Water in the Morning (and Don’t Overdo It)
Your lawn needs water to survive in any temperate, of course. This is especially true during the hot summer months. When watering on warm days, it’s important to water early in the morning (like 5 or 6 am) in order to allow time for the grass to soak up the water before the sun comes out and evaporates it quickly. Most sources suggest your lawn needs about an inch of water per week, inclusive of rainfall, and advocate for the “deeply and infrequently” method. Watering deeply and infrequently is especially beneficial for longer grass, as it helps promote root growth. When you water deeply, water reaches down into the entire root zone leading to more effective absorption. There is no need to water grass daily. Overwatering can actually be a negative and damage your lawn. After you water you should not water again until the grass is dry, visibly, and start your watering regime focusing on any spots that appear more dry than the rest of the lawn.
Keeping your grass a bit longer in hot seasons is helpful because it allows the roots to extend deeper. When your lawn has deeper roots, weeds can’t grow as easily and are thus less likely to compete for water. Longer grass also allows for better water absorption, and allows the grass to go deeper to get water on hot days. Longer grass can also provide a bit of shade for the blades below. While suggested length varies, 3-4 inches seems like a good rule of thumb for keeping grass at its healthiest during the summer. To maintain your lawn at this height, ensure to set your mower high, even on the highest setting, and don’t remove more than ⅓ of the grass height at once. It’s also essential to ensure your blade is sharp.
And Don’t Mow During Drought
To keep your grass healthy, it’s important you do not mow your lawn during drought.
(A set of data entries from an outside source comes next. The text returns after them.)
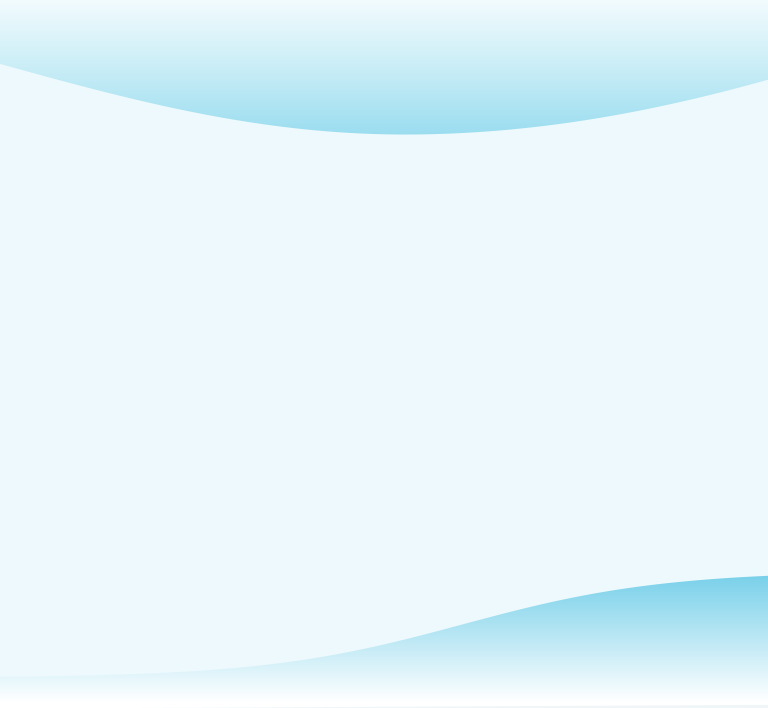
Reproduce this background procedurally as a Shadertoy shader.

```glsl
// A pale, calm field between two blue waves: a bowl hanging from the top
// and a rising swell at the lower right. Each wave is a height curve that
// masks a vertical gradient; a faint sliver lies along the bottom edge.

const vec3 FIELD_COLOR = vec3(0.930, 0.977, 0.987);

// Hanging bowl: its two flanks are cosine arcs that meet at the lowest point
const vec3 BOWL_TOP = vec3(0.950, 0.982, 0.995);
const vec3 BOWL_MIDDLE = vec3(0.790, 0.930, 0.965);
const vec3 BOWL_BOTTOM = vec3(0.605, 0.865, 0.938);
const vec2 BOWL_LOWEST = vec2(0.527, 0.810);
const vec2 LEFT_ARC = vec2(0.103, 2.92);   // amplitude, frequency
const vec2 RIGHT_ARC = vec2(0.190, 1.98);

// Rising swell: a logistic curve
const vec3 SWELL_TOP = vec3(0.470, 0.815, 0.915);
const vec3 SWELL_BOTTOM = vec3(1.0);
const float SWELL_BASE = 0.0425;
const float SWELL_RISE = 0.151;
const float SWELL_CENTER = 0.602;
const float SWELL_WIDTH = 0.130;
const vec2 SWELL_FADE = vec2(0.008, 0.188); // heights of the gradient ends

// Thin sliver on the lower edge
const vec3 SLIVER_COLOR = vec3(0.940, 0.965, 0.973);
const float SLIVER_START = 0.17;
const float SLIVER_HEIGHT = 0.0045;

float bowlHeight(float x) {
    float offset = x - BOWL_LOWEST.x;
    vec2 arc = offset < 0.0 ? LEFT_ARC : RIGHT_ARC;
    return BOWL_LOWEST.y + arc.x * (1.0 - cos(arc.y * offset));
}

float swellHeight(float x) {
    return SWELL_BASE + SWELL_RISE / (1.0 + exp((SWELL_CENTER - x) / SWELL_WIDTH));
}

vec3 bowlGradient(float y) {
    float t = clamp((1.0 - y) / (1.0 - BOWL_LOWEST.y), 0.0, 1.0);
    vec3 upper = mix(BOWL_TOP, BOWL_MIDDLE, min(2.0 * t, 1.0));
    return mix(upper, BOWL_BOTTOM, max(2.0 * t - 1.0, 0.0));
}

vec3 swellGradient(float y) {
    float t = (y - SWELL_FADE.x) / (SWELL_FADE.y - SWELL_FADE.x);
    return mix(SWELL_BOTTOM, SWELL_TOP, clamp(t, 0.0, 1.0));
}

// Smooth coverage of the region where the signed height is positive
float cover(float height) {
    return clamp(height * iResolution.y + 0.5, 0.0, 1.0);
}

void mainImage(out vec4 fragColor, in vec2 fragCoord) {
    vec2 uv = fragCoord / iResolution.xy;
    vec3 color = FIELD_COLOR;

    // Waves
    color = mix(color, bowlGradient(uv.y), cover(uv.y - bowlHeight(uv.x)));
    color = mix(color, swellGradient(uv.y), cover(swellHeight(uv.x) - uv.y));

    // Sliver that thickens to the right
    float sliver = SLIVER_HEIGHT * (uv.x - SLIVER_START) / (1.0 - SLIVER_START);
    color = mix(color, SLIVER_COLOR, cover(sliver - uv.y));

    fragColor = vec4(color, 1.0);
}
```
The grass is stressed at this time, meaning the blades will be less able to recover and may become damaged from mowing. Instead, it’s best to mow the grass after a rainfall or you water.
Mulch with Grass Clippings
Hold the rake and bag! After mowing, avoid collecting the grass clippings and discarding them. Instead, use a mulching mower to leave and distribute clippings on the lawn. Sprinkling cut grass will help to keep moisture in, shade the lawn and keep it better hydrated. Clippings can also serve as a kind of slow-release fertilizer as they decompose, adding nutrients and benefit to the grass.
Don’t want to DIY? Need some professional help to get your lawn into shape? The experts at Grassworks can help ensure your lawn is summer-ready. Contact us today to see how we can help!